A loaded term meant to distinguish electronic music of the '90s and later that's equally comfortable on the dancefloor as in the living room, IDM (Intelligent Dance Music) eventually acquired a good deal of negative publicity, not least among the legion of dance producers and fans whose exclusion from the community prompted the question of whether they produced stupid dance music. Born in the late '80s, the sound grew out of a fusion between the hard-edged dance music heard on the main floor at raves and larger club events, and the more downtempo music of the nearby chill-out rooms. DJs like Mixmaster Morris and Dr. Alex Paterson blended Chicago house, softer synth-pop/new wave, and ambient/environmental music, prompting a wave of producers inspired by a variety of sources. (Many DJs and producers were also reacting against the increasingly chart-leaning slant of British dance music during those years, exemplified by novelty hits like "Pump Up the Jam" by Technotronic and "Sesame's Treat" by Smart E's.) Sheffield's Warp Records proved home to the best in the sound -- in fact, the seminal Warp compilation Artificial Intelligence alone introduced listeners worldwide to a half-dozen of the style's most crucial artists: Aphex Twin, the Orb, Plastikman, Autechre, Black Dog Productions, and B12. Other labels -- Rising High, GPR, R&S, Rephlex, Fat Cat, Astralwerks -- released quality IDM as well, though by the mid-'90s much of the electronica produced for headphone consumption had diverged either toward the path of more experimentation or more beat orientation. With no centered, commercial scene to speak of, North America became a far more hospitable clime to IDM, and by the end of the '90s, dozens of solid labels had opened for business, including Drop Beat, Isophlux, Suction, Schematic, and Cytrax.
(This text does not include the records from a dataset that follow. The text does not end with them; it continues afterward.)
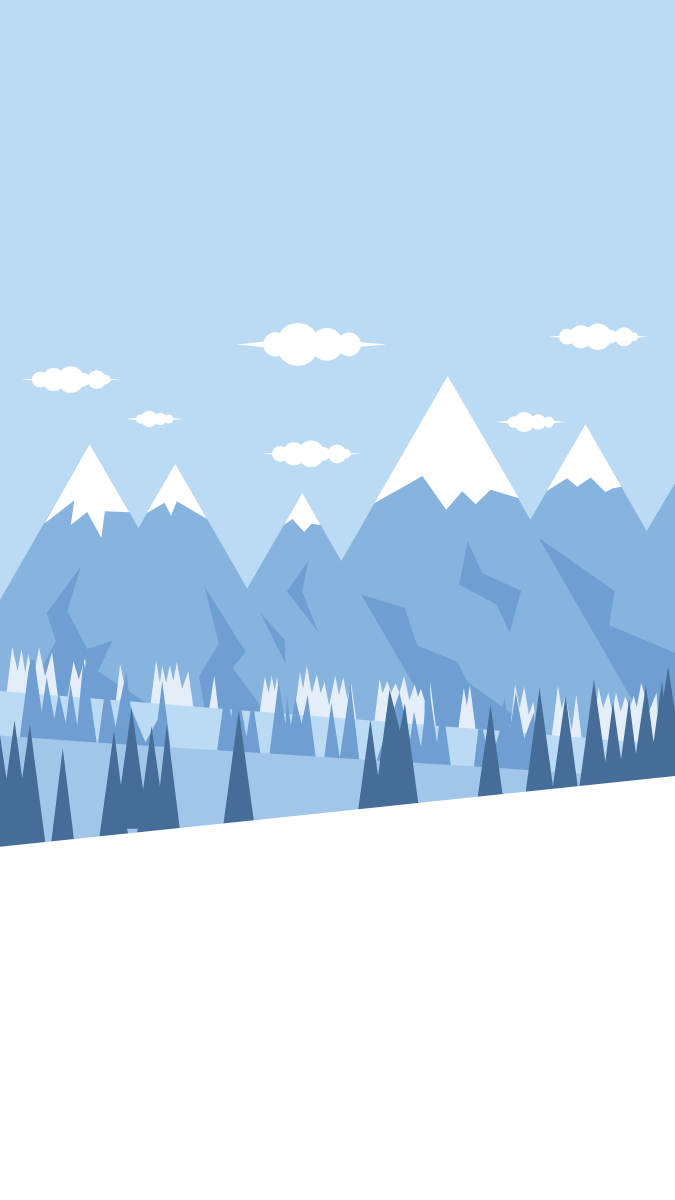
<!DOCTYPE html>
<html lang="en">
<head>
<meta charset="utf-8">
<title>Winter mountains</title>
<style>
:root {
  --sky: #bbdaf4;
  --snow: #ffffff;
  --rock: #87b3df;
  --rock-shade: #6f9fd2;
  --frost-tree: #e4eef9;
  --far-hill: #bbdaf4;
  --near-hill: #a1c6ea;
  --mid-tree: #6f9fd2;
  --dark-tree: #456d98;
}
html, body { margin: 0; padding: 0; overflow: hidden; background: var(--snow); }
.landscape { display: block; width: 675px; height: 1200px; }
.sky { fill: var(--sky); }
.clouds, .snowcaps, .snowfield { fill: var(--snow); }
.range { fill: var(--rock); }
.crags { fill: var(--rock-shade); }
.frost-trees { fill: var(--frost-tree); }
.far-hill { fill: var(--far-hill); }
.mid-trees { fill: var(--mid-tree); }
.near-hill { fill: var(--near-hill); }
.dark-trees { fill: var(--dark-tree); }
</style>
</head>
<body>
<svg class="landscape" viewBox="0 0 882 1568" preserveAspectRatio="none" role="img" aria-label="Snow-capped blue mountains above a pine forest and a white slope">
  <defs>
    <g id="cloud-round">
      <path d="M-80 0 L-40 -4 L70 -4 L116 0 L70 4 L-40 4 Z"/>
      <circle cx="-29" r="16"/>
      <circle r="28"/>
      <circle cx="38" r="21.5"/>
      <circle cx="67" r="15.5"/>
    </g>
    <g id="cloud-long">
      <path d="M-65 0 L-45 -1.5 L45 -1.5 L65 0 L45 1.5 L-45 1.5 Z"/>
      <circle cx="-40.5" r="10.3"/>
      <circle cx="-22.5" r="15"/>
      <circle r="17.3"/>
      <circle cx="16" r="9"/>
      <circle cx="34" r="12.3"/>
      <circle cx="46" r="6"/>
    </g>
  </defs>

  <rect class="sky" width="882" height="1568"/>

  <path class="range" d="M0 784 L117 580 L181 690 L229 606 L323 769 L395 644 L446 733 L585 491 L693 679 L765 554 L845 694 L882 631 V1020 H0 Z"/>

  <g class="snowcaps">
    <path d="M117 580 L169 669.500 L137 668 L132.500 703 L114 669 L92.500 686 L97 654 L58 684 Z"/>
    <path d="M229 606 L270.500 678 L231 655 L223.500 674 L215 657 L191.500 670.500 Z"/>
    <path d="M395 644 L419 686 L407 684.500 L397.500 695 L382 678 L371 686 Z"/>
    <path d="M585 491 L678 651 L641 640 L621.500 659 L604 642 L583 666 L552 622 L489 657.500 Z"/>
    <path d="M765 554 L812 636 L801 638 L791 643 L772 624 L754 636 L741 625 L714 642 Z"/>
  </g>

  <g class="crags">
    <path d="M106 740 L61 801 L73 838 L57 868 L50 930 H200 L190 918 L128 877 L147 837 L114 848 L88 798 Z"/>
    <path d="M267 766 L286 841 L260 884 L268 930 H346 L304 873 L321 852 Z"/>
    <path d="M403 732 L375 773 L416 826 L395 773 Z"/>
    <path d="M340 801 L373 867 L372 836 Z"/>
    <path d="M472 777 L529 794 L545 843 L598 865 L611 891 L668 932 V960 H568 L542 897 Z"/>
    <path d="M611 707 L630 749 L681 772 L666 827 L649 790 L600 764 Z"/>
    <path d="M704 703 L803 772 L796 817 L882 853 V980 H860 L828 918 Z"/>
  </g>

  <g class="frost-trees">
    <path d="M8 910 L16 845 L23 877 L28 848 L33 879 L37 854 L41 878 L45 880 L51 846 L59 884 L68 852 L76 912 Z"/>
    <path d="M88 914 L96 864 L103 888 L111 860 L112 866 L105 915 Z"/>
    <path d="M151 918 L157 868 L168 920 Z"/>
    <path d="M196.500 922 L204 863 L209 892 L212 870 L217 892 L222 869 L226.500 890 L231 865 L238 900 L246 877 L253 926 Z"/>
    <path d="M273 928 L280 883 L285.500 929 Z"/>
    <path d="M339 933 L346 884 L351 906 L355 883 L359 903 L362 884 L368 935 Z"/>
    <path d="M384 936 L392 878 L396 900 L401 870 L407.500 906 L414 881 L419 906 L424 891 L430 922 L438 883 L443 908 L448.500 885 L454 914 L459 893 L466 944 Z"/>
    <path d="M488.500 948 L496 887 L500 906 L506 890 L511 905 L517 893 L522 906 L528 883 L535 915 L542 894 L546 911 L550 900 L555 916 L554 952 Z"/>
    <path d="M562 890 L570 953 L563 953 Z"/>
    <path d="M598.500 955 L606 899 L610 922 L614 895 L622 957 Z"/>
    <path d="M666 960 L673 894 L679 925 L685 897 L691 934 L697 917 L702 963 Z"/>
    <path d="M720.500 965 L729 896 L734 926 L739 908 L747 955 L753 908 L760.500 968 Z"/>
    <path d="M774 970 L782 898 L788 925 L795 905 L800 930 L805 905 L811 930 L817 910 L823 925 L828 909 L832 924 L838 892 L848 930 L858 905 L862 976 Z"/>
  </g>

  <path class="far-hill" d="M0 903 L290 926 L653 955 L882 974 V1060 H0 Z"/>

  <g class="mid-trees">
    <path d="M25 970 L37 878 L40 862 L45 862 L54.500 930 L61 885 L71 939 L77 905 L86 945 L92 893 L101 948 L109 862 L118 911 L127 975 Z"/>
    <path d="M127.500 975 L136 912 L140 890 L144 914 L151 950 L157 916 L165 877 L171 925 L190 970 L206 940 L212 890 L223.500 982 Z"/>
    <path d="M283 986 L292 920 L298 905 L302 938 L307 890 L316 930 L322 962 L328 925 L332 928 L341 990 Z"/>
    <path d="M351.500 990 L364 890 L373 946 L375 908 L380 948 L386 912 L394 946 L402 908 L413 994 Z"/>
    <path d="M423 996 L433 918 L444 990 L458 893 L470 998 Z"/>
    <path d="M490 1000 L522 905 L536 966 L541 930 L550 976 L560 893 L571 971 L577 920 L582 949 L590 1006 Z"/>
    <path d="M618.500 1008 L625 953 L631 953 L640 1000 L653 955 L659 910 L666 955 L674 905 L685 965 L698 930 L704 1016 L640 1012 Z"/>
  </g>

  <path class="near-hill" d="M0 961 L106 969 L468 992 L690 1006 L882 1019 V1120 H0 Z"/>

  <g class="dark-trees">
    <path d="M0 961 L8.500 1018 L19 941 L29 1017 L39 946 L61 1115 H0 Z"/>
    <path d="M66 1108 L82 978 L98 1108 Z"/>
    <path d="M129 1100 L149 955 L158 1026 L172 924 L187 1032 L198 949 L209 1027 L218 946 L236 1092 Z"/>
    <path d="M291 1084 L312 928 L333 1082 Z"/>
    <path d="M467 1066 L484 940 L494 1014 L509 901 L522.500 955 L529 919 L548 1060 Z"/>
    <path d="M623 1050 L641 921 L658 1048 Z"/>
    <path d="M686 1042 L705 899 L722.500 1027 L739 908 L756 1036 Z"/>
    <path d="M756 1036 L776 888 L791 995 L801 917 L811.500 992 L822 914 L831 985 L844 895 L854 970 L865 890 L867 910 L873 871 L882 930 V1024 Z"/>
  </g>
  <path class="near-hill" d="M166 1083 H180 L178 1092 H168 Z"/>

  <path class="snowfield" d="M0 1106.500 L882 1014 V1568 H0 Z"/>

  <g class="clouds">
    <use href="#cloud-round" transform="translate(389 450)"/>
    <use href="#cloud-round" transform="translate(195 547.500) scale(.383)"/>
    <use href="#cloud-round" transform="translate(685 551.500) scale(.474)"/>
    <use href="#cloud-long" transform="translate(92.500 496)"/>
    <use href="#cloud-long" transform="translate(406.500 593)"/>
    <use href="#cloud-long" transform="translate(781.500 440)"/>
  </g>
</svg>
</body>
</html>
Despite frequent attempts to rename the style (Warp's "electronic listening music" and Aphex Twin's "braindance" were two choices), IDM continued to be the de facto way for fans to describe their occasionally undescribable favorites.
Other Styles in Experimental Electronic